** Assignment **
Show each line of the listing in which the word "seed" occurs.

** Data under study **

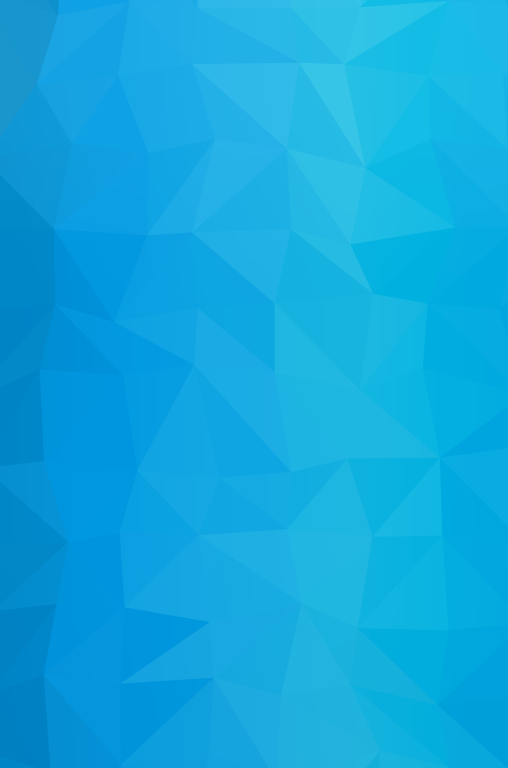
Give the GLSL for this background, as a Shadertoy shader.

```glsl
vec2 hash2(vec2 p) {
    vec3 q = fract(p.xyx * vec3(0.1031, 0.1030, 0.0973));
    q += dot(q, q.yzx + 33.33);
    return fract((q.xx + q.yz) * q.zy);
}

float gradientNoise(vec2 p) {
    vec2 i = floor(p), f = fract(p);
    vec2 w = f * f * f * (f * (f * 6.0 - 15.0) + 10.0);
    vec2 o = vec2(0.0, 1.0);
    float a = dot(hash2(i) * 2.0 - 1.0, f);
    float b = dot(hash2(i + o.yx) * 2.0 - 1.0, f - o.yx);
    float c = dot(hash2(i + o.xy) * 2.0 - 1.0, f - o.xy);
    float d = dot(hash2(i + o.yy) * 2.0 - 1.0, f - o.yy);
    return mix(mix(a, b, w.x), mix(c, d, w.x), w.y);
}

// Grid corner, jittered little enough that no triangle can fold over
vec2 corner(vec2 cell) {
    return cell + (hash2(cell + 17.0) - 0.5) * 0.48;
}

// Signed distance to the line a-b, positive on its left
float leftOf(vec2 p, vec2 a, vec2 b) {
    vec2 e = normalize(b - a), q = p - a;
    return e.x * q.y - e.y * q.x;
}

float insideTriangle(vec2 p, vec2 a, vec2 b, vec2 c) {
    return min(leftOf(p, a, b), min(leftOf(p, b, c), leftOf(p, c, a)));
}

// Deep blue on the left, through azure and cyan, back to azure on the right
vec3 ramp(vec2 uv) {
    float x = uv.x;
    vec3 col = mix(vec3(0.0, 0.53, 0.78), vec3(0.0, 0.595, 0.88), smoothstep(0.0, 0.2, x));
    col = mix(col, vec3(0.08, 0.66, 0.89), smoothstep(0.2, 0.45, x));
    col = mix(col, vec3(0.11, 0.715, 0.88), smoothstep(0.45, 0.68, x));
    col = mix(col, vec3(0.01, 0.70, 0.88), smoothstep(0.7, 0.83, x));
    col = mix(col, vec3(0.01, 0.655, 0.88), smoothstep(0.83, 1.0, x));
    col += vec3(0.075, 0.045, 0.02) * smoothstep(0.6, 0.88, uv.y);
    return col - vec3(0.0, 0.02, 0.02) * smoothstep(0.35, 0.0, uv.y);
}

vec3 facetColour(vec2 p, vec2 centre, vec2 gridToUv) {
    vec2 rnd = hash2(floor(centre * 64.0)) - 0.5;
    vec2 uv = (mix(centre, p, 0.25) - vec2(0.3, 0.0)) * gridToUv;
    uv.x += 0.07 * gradientNoise(centre * 0.45) + 0.06 * rnd.x;
    return ramp(uv) + vec3(0.065, 0.03, 0.012) * rnd.y;
}

void mainImage(out vec4 fragColor, in vec2 fragCoord) {
    float cells = 6.6;
    vec2 p = fragCoord / iResolution.x * cells + vec2(0.3, 0.0);
    vec2 gridToUv = vec2(1.0, iResolution.x / iResolution.y) / cells;
    float soft = 0.7 * cells / iResolution.x;
    vec3 sum = vec3(0.0);
    float total = 0.0;

    for (int j = -1; j <= 1; j++)
    for (int i = -1; i <= 1; i++) {
        vec2 cell = floor(p) + vec2(i, j);
        vec2 a = corner(cell), b = corner(cell + vec2(1, 0));
        vec2 c = corner(cell + 1.0), d = corner(cell + vec2(0, 1));

        // Turn the quad at random to choose its diagonal
        if (hash2(cell + 51.0).x > 0.5) {
            vec2 first = a;
            a = b; b = c; c = d; d = first;
        }

        // Blend both halves by their edge coverage
        float w1 = smoothstep(-soft, soft, insideTriangle(p, a, b, c));
        float w2 = smoothstep(-soft, soft, insideTriangle(p, a, c, d));
        sum += w1 * facetColour(p, (a + b + c) / 3.0, gridToUv);
        sum += w2 * facetColour(p, (a + c + d) / 3.0, gridToUv);
        total += w1 + w2;
    }
    fragColor = vec4(clamp(sum / max(total, 0.001), 0.0, 1.0), 1.0);
}
```
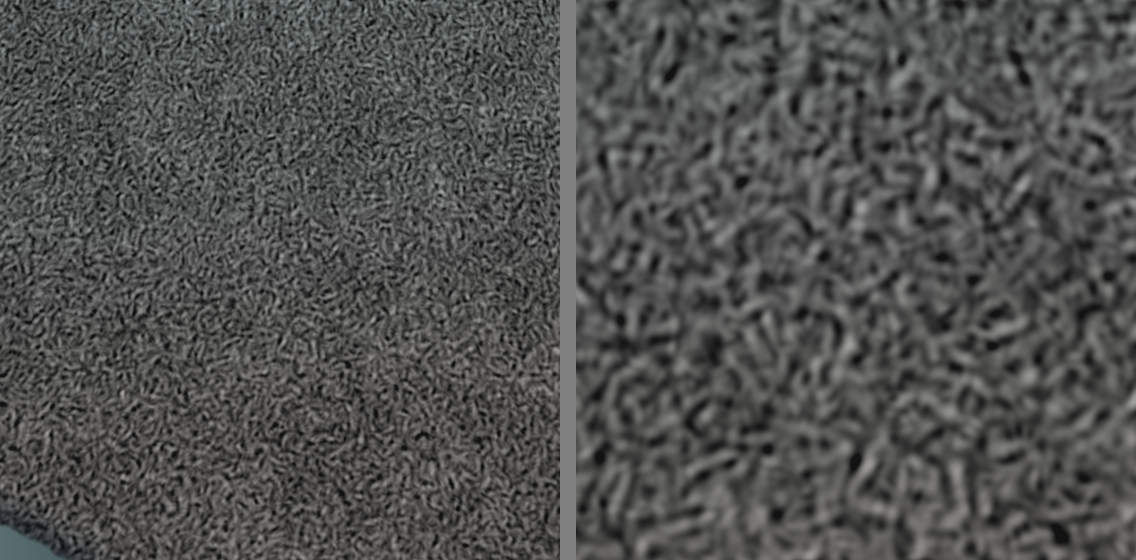
Left, the full canvas; right, a detail of the centre.
Write a Shadertoy shader that draws this texture.

```glsl
const float TAU = 6.2831853;

// Integer hash: three random values in 0..1 per cell
vec3 hash3(vec2 cell, uint seed) {
    uvec3 v = uvec3(uvec2(ivec2(cell)), seed) * 1664525u + 1013904223u;
    v.x += v.y * v.z; v.y += v.z * v.x; v.z += v.x * v.y;
    v ^= v >> 16u;
    v.x += v.y * v.z; v.y += v.z * v.x; v.z += v.x * v.y;
    return vec3(v >> 8u) / 16777216.0;
}

float valueNoise(vec2 p, uint seed) {
    vec2 cell = floor(p), f = fract(p);
    f = f * f * (3.0 - 2.0 * f);
    float low = mix(hash3(cell, seed).x, hash3(cell + vec2(1, 0), seed).x, f.x);
    float high = mix(hash3(cell + vec2(0, 1), seed).x, hash3(cell + vec2(1, 1), seed).x, f.x);
    return mix(low, high, f.y);
}

// Scattered wave packets; their sum forms short curling strands
float strands(vec2 p, float lean, uint seed) {
    vec2 home = floor(p);
    float sum = 0.0;
    for (int j = -1; j <= 1; j++) {
        for (int i = -1; i <= 1; i++) {
            vec2 cell = home + vec2(i, j);
            vec3 place = hash3(cell, seed);
            vec3 wave = hash3(cell, seed + 17u);
            vec2 d = p - cell - place.xy;
            float turn = 2.0 * wave.x - 1.0;
            float angle = lean + 0.25 * TAU * turn * mix(0.6, 1.0, abs(turn));
            float frequency = mix(0.6, 1.25, wave.y);
            float falloff = max(0.0, 1.0 - dot(d, d));
            float phase = frequency * dot(d, vec2(cos(angle), sin(angle))) + wave.z;
            sum += falloff * falloff * cos(TAU * phase);
        }
    }
    return sum;
}

// Pile gets finer towards the top, as on a receding floor
vec2 recede(vec2 uv, float amount) {
    float depth = 1.0 - amount * uv.y;
    return vec2((uv.x - 0.5) / depth, -log(depth) / amount);
}

float pileHeight(vec2 floorPos, float density, float lean) {
    float broad = strands(floorPos * density, lean, 3u);
    float crossing = strands(floorPos * density * 1.13 + 7.3, lean, 41u);
    float fine = strands(floorPos * density * 1.7 + 2.9, lean, 83u);
    return broad + 0.8 * crossing + 0.38 * fine;
}

// Broad unevenness of the light and of the clumped pile
float shading(vec2 uv) {
    float patches = valueNoise(uv * 5.0, 5u) + valueNoise(uv * 12.0, 9u) - 1.0;
    float clumps = valueNoise(uv * 27.0, 13u) + valueNoise(uv * 45.0, 15u) - 1.0;
    vec2 fromGlow = uv - vec2(0.62, 0.9);
    float glow = exp(-5.0 * dot(fromGlow, fromGlow));
    return 0.03 * patches + 0.06 * clumps + 0.03 * glow - 0.006;
}

vec3 carpet(vec2 uv) {
    float height = pileHeight(recede(uv, 0.25), 53.0, -0.3);
    float tone = 0.311 + shading(uv) + 0.116 * height - 0.006 * height * height;
    vec3 warm = vec3(1.01, 0.995, 0.98);
    vec3 cool = vec3(0.965, 1.015, 1.01);
    float coolness = smoothstep(0.2, 1.0, uv.y + 0.15 * (0.5 - uv.x));
    return clamp(tone, 0.07, 0.62) * mix(warm, cool, coolness);
}

// Pale floor in the lower left corner, with a soft blue shadow at the rim
vec3 addCorner(vec3 color, vec2 uv, vec2 extent) {
    vec2 normal = normalize(1.0 / extent);
    float ragged = 0.008 * (valueNoise(uv * 70.0, 21u) - 0.5);
    float rim = dot(uv - vec2(extent.x, 0.0), normal) + ragged;
    float reach = 1.0 - smoothstep(0.12, 0.24, uv.x);
    float shadow = reach * (1.0 - smoothstep(0.0, 0.065, rim));
    color = mix(color, color * 0.45 + vec3(0.0, 0.025, 0.05), 0.8 * shadow);
    vec3 paleFloor = vec3(0.35, 0.43, 0.44) - 0.4 * uv.x;
    return mix(paleFloor, color, smoothstep(-0.006, 0.005, rim));
}

void mainImage(out vec4 fragColor, in vec2 fragCoord) {
    vec2 uv = fragCoord / iResolution.xy;
    fragColor = vec4(addCorner(carpet(uv), uv, vec2(0.125, 0.065)), 1.0);
}
```
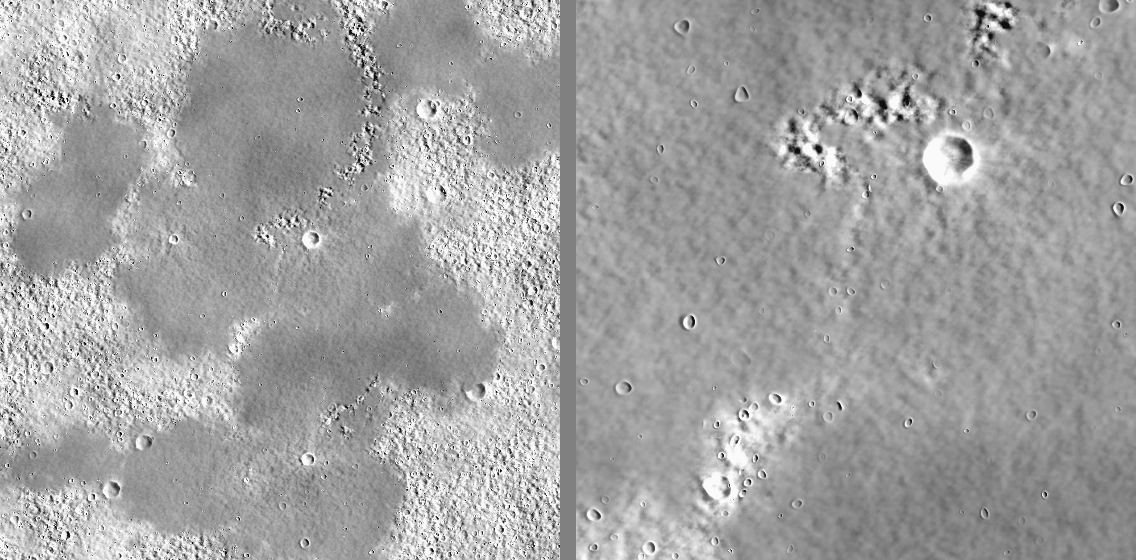
Left, the full canvas; right, a detail of the centre.
Reproduce this texture procedurally as a Shadertoy shader.

```glsl
// Cratered lunar plain: dark lava basins, bright rough highlands, rayed craters.

const vec2 LIGHT = vec2(0.96, 0.28);
const float MARE_TONE = 0.585;
const float HIGHLAND_TONE = 0.80;

// Lava basins: centre, radii
const vec4 BASINS[12] = vec4[12](
    vec4(0.50, 0.77, 0.165, 0.20), vec4(0.76, 0.915, 0.11, 0.10),
    vec4(0.95, 0.81, 0.10, 0.09), vec4(0.19, 0.70, 0.07, 0.09),
    vec4(0.10, 0.59, 0.08, 0.08), vec4(0.36, 0.54, 0.13, 0.15),
    vec4(0.57, 0.33, 0.13, 0.13), vec4(0.78, 0.38, 0.10, 0.10),
    vec4(0.36, 0.14, 0.14, 0.10), vec4(0.56, 0.11, 0.15, 0.13),
    vec4(0.13, 0.19, 0.11, 0.05), vec4(0.62, 0.53, 0.13, 0.10));

// Mountain chains: start, end
const vec4 CHAINS[7] = vec4[7](
    vec4(0.625, 0.98, 0.665, 0.83), vec4(0.665, 0.83, 0.635, 0.71),
    vec4(0.635, 0.71, 0.59, 0.66), vec4(0.48, 0.965, 0.56, 0.94),
    vec4(0.46, 0.58, 0.54, 0.61), vec4(0.69, 0.31, 0.60, 0.235),
    vec4(0.07, 0.83, 0.16, 0.795));

// Rayed craters: centre, crater radius, ray reach
const vec4 RAYED[4] = vec4[4](
    vec4(0.555, 0.572, 0.015, 0.075), vec4(0.55, 0.18, 0.011, 0.070),
    vec4(0.44, 0.143, 0.004, 0.040), vec4(0.31, 0.572, 0.008, 0.050));

float hash(vec2 p) {
    vec3 q = fract(vec3(p.xyx) * 0.1031);
    q += dot(q, q.yzx + 33.33);
    return fract((q.x + q.y) * q.z);
}

float noise(vec2 p) {
    vec2 i = floor(p), f = fract(p);
    f = f * f * (3.0 - 2.0 * f);
    float low = mix(hash(i), hash(i + vec2(1, 0)), f.x);
    float high = mix(hash(i + vec2(0, 1)), hash(i + vec2(1, 1)), f.x);
    return mix(low, high, f.y);
}

float fbm(vec2 p) {
    float sum = 0.0, amp = 0.53;
    for (int i = 0; i < 4; i++) {
        sum += amp * noise(p);
        p = mat2(1.6, 1.2, -1.2, 1.6) * p + 17.3;
        amp *= 0.5;
    }
    return sum;
}

float segmentDistance(vec2 p, vec2 a, vec2 b) {
    vec2 d = b - a;
    return length(p - a - d * clamp(dot(p - a, d) / dot(d, d), 0.0, 1.0));
}

// Signed distance to the nearest lava basin
float basinDistance(vec2 p) {
    float d = 1.0;
    for (int i = 0; i < 12; i++) {
        vec4 b = BASINS[i];
        d = min(d, (length((p - b.xy) / b.zw) - 1.0) * min(b.z, b.w));
    }
    return d;
}

float chainMask(vec2 p, float width) {
    float d = 1.0;
    for (int i = 0; i < 7; i++)
        d = min(d, segmentDistance(p, CHAINS[i].xy, CHAINS[i].zw));
    return 1.0 - smoothstep(0.1 * width, width, d);
}

// Lit bowl with raised rim; q is measured in crater radii
float craterShade(vec2 q) {
    float t = length(q);
    float facing = dot(q, LIGHT) / max(t, 0.001);
    float edge = smoothstep(0.85, 1.05, t);
    float wall = smoothstep(0.2, 0.7, t) * (1.0 - edge);
    float apron = edge * (1.0 - smoothstep(1.05, 1.7, t));
    return facing * (0.6 * apron - 1.2 * wall) + 0.25 * exp(-30.0 * (t - 1.0) * (t - 1.0));
}

// Scattered craters, one candidate per grid cell
float craterField(vec2 p, float scale, float density, float seed) {
    vec2 g = p * scale, cell = floor(g);
    float shade = 0.0;
    for (int y = -1; y <= 1; y++)
    for (int x = -1; x <= 1; x++) {
        vec2 id = cell + vec2(x, y) + seed;
        vec2 centre = id - seed + vec2(hash(id + 3.1), hash(id + 7.7));
        float size = hash(id + 11.9);
        float radius = mix(0.12, 0.30, size * size);
        float present = smoothstep(0.0, 0.05, density - hash(id + 23.5));
        shade += present * mix(0.4, 1.2, hash(id + 31.3)) * craterShade((g - centre) / radius);
    }
    return shade;
}

// Slope toward the light of a fractal terrain
float terrainSlope(vec2 p, float frequency) {
    vec2 e = LIGHT * 0.25;
    return fbm(p * frequency - e) - fbm(p * frequency + e);
}

void mainImage(out vec4 fragColor, in vec2 fragCoord) {
    vec2 p = fragCoord / iResolution.xy;

    // Ragged border between basins and highlands
    vec2 warp = vec2(fbm(p * 9.0), fbm(p * 9.0 + 40.0)) - 0.5;
    float border = basinDistance(p + 0.10 * warp) + 0.07 * (fbm(p * 38.0) - 0.5);
    float highland = smoothstep(-0.012, 0.04, border);
    float peaks = smoothstep(0.35, 0.65, noise(p * 70.0 + 9.0));
    float chain = chainMask(p + 0.05 * warp, 0.034) * peaks;
    float rough = max(highland, 0.5 * chain);

    // Surface tone with dark stains, faint streaks and grain
    float tone = mix(MARE_TONE, HIGHLAND_TONE, max(highland, 0.45 * chain));
    tone += (fbm(p * 16.0 + 5.0) - 0.5) * mix(0.16, 0.36, highland);
    tone -= 0.07 * smoothstep(0.52, 0.72, fbm(p * 6.0 + 61.0)) * (1.0 - 0.5 * highland);
    tone += 0.05 * (fbm(vec2(p.x * 150.0 - p.y * 60.0, p.y * 26.0 + p.x * 8.0)) - 0.5);
    tone += 0.07 * (noise(p * 330.0) - 0.5);

    // Relief: hills, mountain chains and craters of several sizes
    float rugged = mix(0.5, 1.5, smoothstep(0.35, 0.65, fbm(p * 11.0 + 23.0)));
    float relief = terrainSlope(p, 135.0) * (0.2 + 1.5 * highland * rugged + 3.8 * chain);
    vec2 q = p + 0.003 * (vec2(noise(p * 140.0), noise(p * 140.0 + 31.0)) - 0.5);
    relief += 0.65 * craterField(q, 16.0, 0.03 + 0.25 * highland, 10.0);
    relief += 0.85 * craterField(q, 34.0, 0.05 + 0.33 * rough * rugged, 50.0);
    relief += 0.90 * craterField(q, 66.0, 0.05 + 0.40 * rough * rugged, 90.0);
    relief += 0.75 * craterField(q, 105.0, 0.04 + 0.42 * rough * rugged, 170.0);

    // Rayed craters with soft broken ejecta
    for (int i = 0; i < 4; i++) {
        vec4 c = RAYED[i];
        vec2 d = p - c.xy;
        float r = length(d);
        vec2 spoke = d / max(r, 0.001) * 5.0 + c.xy * 90.0;
        float streak = smoothstep(0.3, 0.8, fbm(spoke + 14.0 * warp * r / c.w * 0.2));
        float broken = 0.4 + 1.2 * noise(p * 55.0);
        tone += (0.07 + 0.13 * streak * broken) * exp(-r / c.w);
        tone += 0.22 * (1.0 - smoothstep(0.8 * c.z, 1.3 * c.z, r));
        relief += 0.9 * craterShade((q - c.xy) / c.z);
        relief += 0.9 * terrainSlope(p, 135.0) * exp(-r / c.w);
    }

    float shade = tone + relief * (relief > 0.0 ? 0.42 : 0.66);
    fragColor = vec4(vec3(clamp(shade, 0.06, 0.98)), 1.0);
}
```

** Exercise output **
vec3 hash3(vec2 cell, uint seed) {
    uvec3 v = uvec3(uvec2(ivec2(cell)), seed) * 1664525u + 1013904223u;
float valueNoise(vec2 p, uint seed) {
    float low = mix(hash3(cell, seed).x, hash3(cell + vec2(1, 0), seed).x, f.x);
    float high = mix(hash3(cell + vec2(0, 1), seed).x, hash3(cell + vec2(1, 1), seed).x, f.x);
float strands(vec2 p, float lean, uint seed) {
            vec3 place = hash3(cell, seed);
            vec3 wave = hash3(cell, seed + 17u);
float craterField(vec2 p, float scale, float density, float seed) {
        vec2 id = cell + vec2(x, y) + seed;
        vec2 centre = id - seed + vec2(hash(id + 3.1), hash(id + 7.7));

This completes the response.